(Items from a data source)
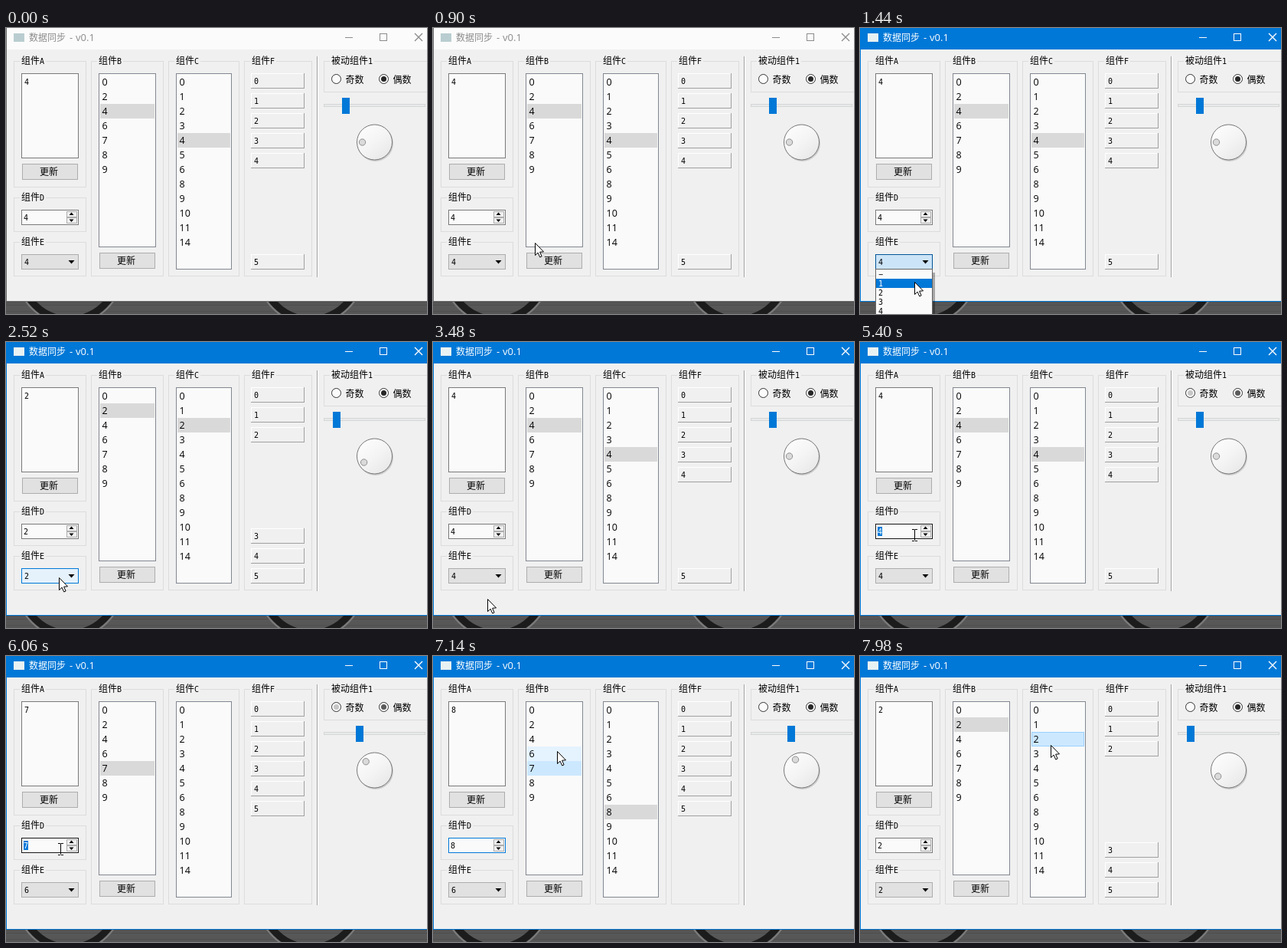
Animation of 550x373 px, one loop 8 s. Source, as an HTML page with a canvas:

```html
<!DOCTYPE html>
<html lang="zh">
<head>
<meta charset="utf-8">
<style>
html, body { margin: 0; width: 100%; height: 100%; overflow: hidden; background: #f0f0f0; }
canvas { display: block; width: 100vw; height: 100vh; }
</style>
</head>
<body>
<canvas id="stage" width="550" height="373"></canvas>
<script>
const g = document.getElementById('stage').getContext('2d');
const LOOP = 8000, STEP = 60, FADE = 240;
const BLUE = '#0078d7';
const CJK = '12px "Noto Sans CJK SC", "Noto Sans CJK", sans-serif';
const MONO = '10px "DejaVu Sans Mono", monospace';
const LIST = '12.5px "Open Sans", "Noto Sans", sans-serif';
const B_ITEMS = [0, 2, 4, 6, 7, 8, 9];
const C_ITEMS = [0, 1, 2, 3, 4, 5, 6, 8, 9, 10, 11, 14];

// [time, value]
const VALUES = [[0, 4], [1980, 2], [3360, 4], [4320, 3], [4440, 2], [4680, 1], [4740, 0],
  [5220, 1], [5280, 2], [5340, 3], [5400, 4], [5460, 5], [5520, 6], [6000, 7], [6300, 8], [7860, 2]];
// [time, x, y]
const PATH = [[300, 533, 135], [1080, 70, 303], [1200, 70, 303], [1440, 71, 331], [1800, 71, 342],
  [1980, 71, 342], [2520, 69, 307], [2880, 69, 307], [3240, 72, 366], [3360, 72, 366],
  [3600, 70, 303], [3660, 70, 303], [3900, 71, 251], [6360, 71, 251], [6720, 165, 146],
  [6840, 165, 146], [7140, 162, 124], [7560, 198, 88], [7860, 249, 116], [8000, 249, 116]];

const within = (t, a, b) => t >= a && t < b;
const inside = (p, x, y, w, h) => p && p.x >= x && p.x < x + w && p.y >= y && p.y < y + h;

function valueAt(t) {
  let v = 4;
  for (const [time, n] of VALUES) if (time <= t) v = n;
  return v;
}

// 1 = even is marked, 0 = odd
function evenLevel(t) {
  let level = 1;
  VALUES.forEach(([time, n], i) => {
    if (time > t) return;
    const end = Math.min(t, i + 1 < VALUES.length ? VALUES[i + 1][0] : LOOP);
    const move = (end - time) / FADE;
    level = n % 2 ? Math.max(0, level - move) : Math.min(1, level + move);
  });
  return level;
}

function pointerAt(t) {
  if (t < PATH[0][0]) return null;
  const i = PATH.findIndex(k => k[0] > t);
  const [t0, x0, y0] = PATH[i - 1], [t1, x1, y1] = PATH[i];
  let u = (t - t0) / (t1 - t0);
  u = u * u * (3 - 2 * u);
  return { x: Math.round(x0 + (x1 - x0) * u), y: Math.round(y0 + (y1 - y0) * u) };
}

function rect(x, y, w, h, fill) {
  g.fillStyle = fill;
  g.fillRect(x, y, w, h);
}

function box(x, y, w, h, fill, edge) {
  rect(x, y, w, h, edge);
  rect(x + 1, y + 1, w - 2, h - 2, fill);
}

function text(s, x, y, font = MONO, color = '#000') {
  g.font = font;
  g.fillStyle = color;
  g.fillText(s, x, y);
}

function poly(points, fill, edge) {
  g.beginPath();
  points.forEach(([x, y]) => g.lineTo(x, y));
  g.closePath();
  g.fillStyle = fill;
  g.fill();
  if (edge) {
    g.strokeStyle = edge;
    g.lineWidth = 1;
    g.stroke();
  }
}

function disc(x, y, r, fill, edge) {
  g.beginPath();
  g.arc(x, y, r, 0, 7);
  g.fillStyle = fill;
  g.fill();
  if (edge) {
    g.strokeStyle = edge;
    g.lineWidth = 1;
    g.stroke();
  }
}

function arrow(x, y, r, dir) {
  poly([[x - r, y - dir * r / 2], [x + r, y - dir * r / 2], [x, y + dir * r / 2 + dir * 0.5]], '#000');
}

function group(x, y, w, h, name, letter) {
  box(x, y, w, h, '#f0f0f0', '#dcdcdc');
  const width = name.length * 12 + 6;
  rect(x + 8, y - 2, width + 4, 5, '#f0f0f0');
  text(name, x + 10, y + 4, CJK);
  text(letter, x + 10 + name.length * 12, y + 4);
}

function button(x, y) {
  box(x, y, 73, 21, '#e1e1e1', '#adadad');
  text('更新', x + 23, y + 15, CJK);
}

function list(x, w, h, items, selected, focused, p) {
  box(x, 59, w, h, '#fafafa', '#828790');
  items.forEach((n, i) => {
    const y = 61 + i * 19;
    const hover = inside(p, x + 2, y, w - 4, 19);
    if (n === selected) {
      const fill = focused ? '#cce8ff' : '#d9d9d9';
      box(x + 2, y, w - 4, 19, fill, focused && hover ? '#99d1ff' : fill);
    } else if (hover) {
      rect(x + 2, y, w - 4, 19, '#e5f3ff');
    }
    text(n, x + 4.5, y + 14, LIST);
  });
}

function ring(x, y, r, width, color) {
  g.beginPath();
  g.arc(x, y, r, 0, 7);
  g.strokeStyle = color;
  g.lineWidth = width;
  g.stroke();
}

function desktop() {
  rect(0, 356, 550, 17, '#585858');
  for (let y = 357; y < 373; y += 2) {
    const s = Math.sin(y * 12.9898) * 43758.5453;
    rect(0, y, 550, 1, `rgba(0,0,0,${(s - Math.floor(s)) * 0.15})`);
  }
  for (const x of [83, 398]) {
    ring(x, 316, 64, 9, '#1c1c1c');
    ring(x, 316, 70, 2, '#7c7c7c');
  }
}

function frame(active) {
  const ink = active ? '#fff' : '#8c8c8c';
  rect(0, 0, 550, 357, active ? BLUE : '#6b6b6b');
  rect(1, 0, 549, 28, active ? BLUE : '#fbfbfb');
  rect(1, 28, 549, 328, '#f0f0f0');
  rect(10, 7, 14, 11, active ? '#e9f2f3' : '#b9cdd0');
  text('数据同步', 30, 17, CJK, ink);
  const font = '13px "Open Sans", "Noto Sans", sans-serif';
  text('-', 83, 17, font, ink);
  text('v0.1', 91, 17, font, ink);
  rect(443, 12, 10, 1, ink);
  g.strokeStyle = ink;
  g.lineWidth = 1;
  g.strokeRect(488.5, 7.5, 9, 9);
  g.lineWidth = 1.4;
  g.beginPath();
  g.moveTo(534, 7); g.lineTo(544, 17);
  g.moveTo(544, 7); g.lineTo(534, 17);
  g.stroke();
}

function spin(t, v, p) {
  const hover = inside(p, 20, 237, 75, 21);
  const edge = hover ? '#171717' : within(t, 3840, 7200) ? BLUE : '#7a7a7a';
  box(20, 237, 75, 20, '#fafafa', edge);
  const marked = within(t, 4320, 6840);
  if (marked) rect(23, 241, 6, 12, BLUE);
  text(v, 23, 251, MONO, marked ? '#fff' : '#000');
  box(79, 239, 14, 8, '#f0f0f0', '#adadad');
  box(79, 247, 14, 8, '#f0f0f0', '#adadad');
  arrow(85.5, 242.5, 3, -1);
  arrow(85.5, 251, 3, 1);
}

function combo(open, v, p) {
  const hover = inside(p, 20, 295, 75, 20);
  const [fill, edge] = open ? ['#cce4f7', '#005499'] : hover ? ['#e5f1fb', BLUE] : ['#e1e1e1', '#adadad'];
  box(20, 295, 75, 20, fill, edge);
  text(v ? Math.min(v, 6) : '-', 24, 309);
  arrow(85.5, 305, 4, 1);
}

function popup(p, v) {
  rect(95, 319, 3, 54, 'rgba(0,0,0,.3)');
  box(20, 314, 75, 80, '#fafafa', '#646464');
  ['−', 1, 2, 3, 4].forEach((n, i) => {
    const y = 315 + i * 12;
    const on = p.y >= 315 ? inside(p, 20, y, 75, 12) : n === v;
    if (on) rect(21, y, 73, 12, BLUE);
    text(n, 24, y + 10, MONO, on ? '#fff' : '#000');
  });
}

function labels(v) {
  for (let n = 0; n <= 5; n++) {
    const y = (n <= v ? 59 : 165) + n * 26;
    rect(320, y, 70, 20, '#a0a0a0');
    rect(320, y, 69, 19, '#fff');
    rect(321, y + 1, 68, 18, '#f0f0f0');
    text(n, 324, y + 14);
  }
}

function radio(x, name, level) {
  disc(x, 66.5, 6, '#fbfbfb', '#333');
  g.globalAlpha = level;
  disc(x, 66.5, 3.5, '#262626');
  g.globalAlpha = 1;
  text(name, x + 12, 71.5, CJK);
}

function slider(v) {
  box(415, 99, 133, 4, '#e7eaea', '#d6d6d6');
  rect(415 + 6 * v, 91, 10, 21, BLUE);
}

function dial(v) {
  const x = 481.5, y = 149;
  disc(x + 1, y + 1.5, 23.5, 'rgba(0,0,0,.15)');
  const shade = g.createLinearGradient(x - 16, y - 18, x + 16, y + 20);
  shade.addColorStop(0, '#fcfcfc');
  shade.addColorStop(0.5, '#f4f4f4');
  shade.addColorStop(1, '#e8e8e8');
  disc(x, y, 23, shade, '#777');
  const a = (240 - 15 * v) * Math.PI / 180;
  disc(x + 16 * Math.cos(a), y - 16 * Math.sin(a), 4.2, '#dadada', '#8e8e8e');
}

function pointer(p) {
  g.save();
  g.translate(p.x + 0.5, p.y + 0.5);
  if (inside(p, 20, 237, 59, 21)) {
    rect(-0.5, -7, 1, 14, '#000');
    for (const y of [-7.5, 7.5]) {
      rect(-3.5, y, 3, 1, '#000');
      rect(0.5, y, 3, 1, '#000');
    }
  } else {
    poly([[0, 0], [0, 16], [3.6, 12.6], [6.2, 18.4], [8.6, 17.4], [6.1, 11.7], [11, 11.3]], '#fff', '#000');
  }
  g.restore();
}

function draw(t) {
  const v = valueAt(t), p = pointerAt(t), even = evenLevel(t);
  const open = within(t, 1140, 1980) || within(t, 2820, 3360);
  const over = open ? null : p;
  const picked = within(t, 6840, 7860);

  desktop();
  frame(t >= 1140);

  group(10, 43, 95, 165, '组件', 'A');
  box(20, 59, 75, 111, '#fafafa', '#7a7a7a');
  text(v, 24, 74);
  button(21, 177);

  group(10, 221, 95, 45, '组件', 'D');
  spin(t, v, over);

  group(10, 279, 95, 45, '组件', 'E');
  combo(open, v, over);

  group(111, 43, 95, 281, '组件', 'B');
  list(121, 75, 227, B_ITEMS, picked ? 7 : v, picked, over);
  button(122, 293);

  group(212, 43, 93, 281, '组件', 'C');
  list(222, 73, 256, C_ITEMS, v, t >= 7860, over);

  group(311, 43, 89, 281, '组件', 'F');
  labels(v);

  rect(406, 37, 1, 288, '#a0a0a0');
  rect(407, 37, 1, 288, '#fff');

  group(415, 43, 140, 41, '被动组件', '1');
  radio(431.5, '奇数', 1 - even);
  radio(493.5, '偶数', even);
  slider(v);
  dial(v);

  if (open) popup(p, v);
  if (p) pointer(p);
}

function tick() {
  const t = performance.now() % LOOP;
  draw(Math.floor(t / STEP) * STEP);
  requestAnimationFrame(tick);
}
tick();
</script>
</body>
</html>
```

_PROBLEM DETAILS_
Among the records, find the lines that contain "hover" and copy each of them.

_EXPECTED ANSWER_
    const hover = inside(p, x + 2, y, w - 4, 19);
      box(x + 2, y, w - 4, 19, fill, focused && hover ? '#99d1ff' : fill);
    } else if (hover) {
  const hover = inside(p, 20, 237, 75, 21);
  const edge = hover ? '#171717' : within(t, 3840, 7200) ? BLUE : '#7a7a7a';
  const hover = inside(p, 20, 295, 75, 20);
  const [fill, edge] = open ? ['#cce4f7', '#005499'] : hover ? ['#e5f1fb', BLUE] : ['#e1e1e1', '#adadad'];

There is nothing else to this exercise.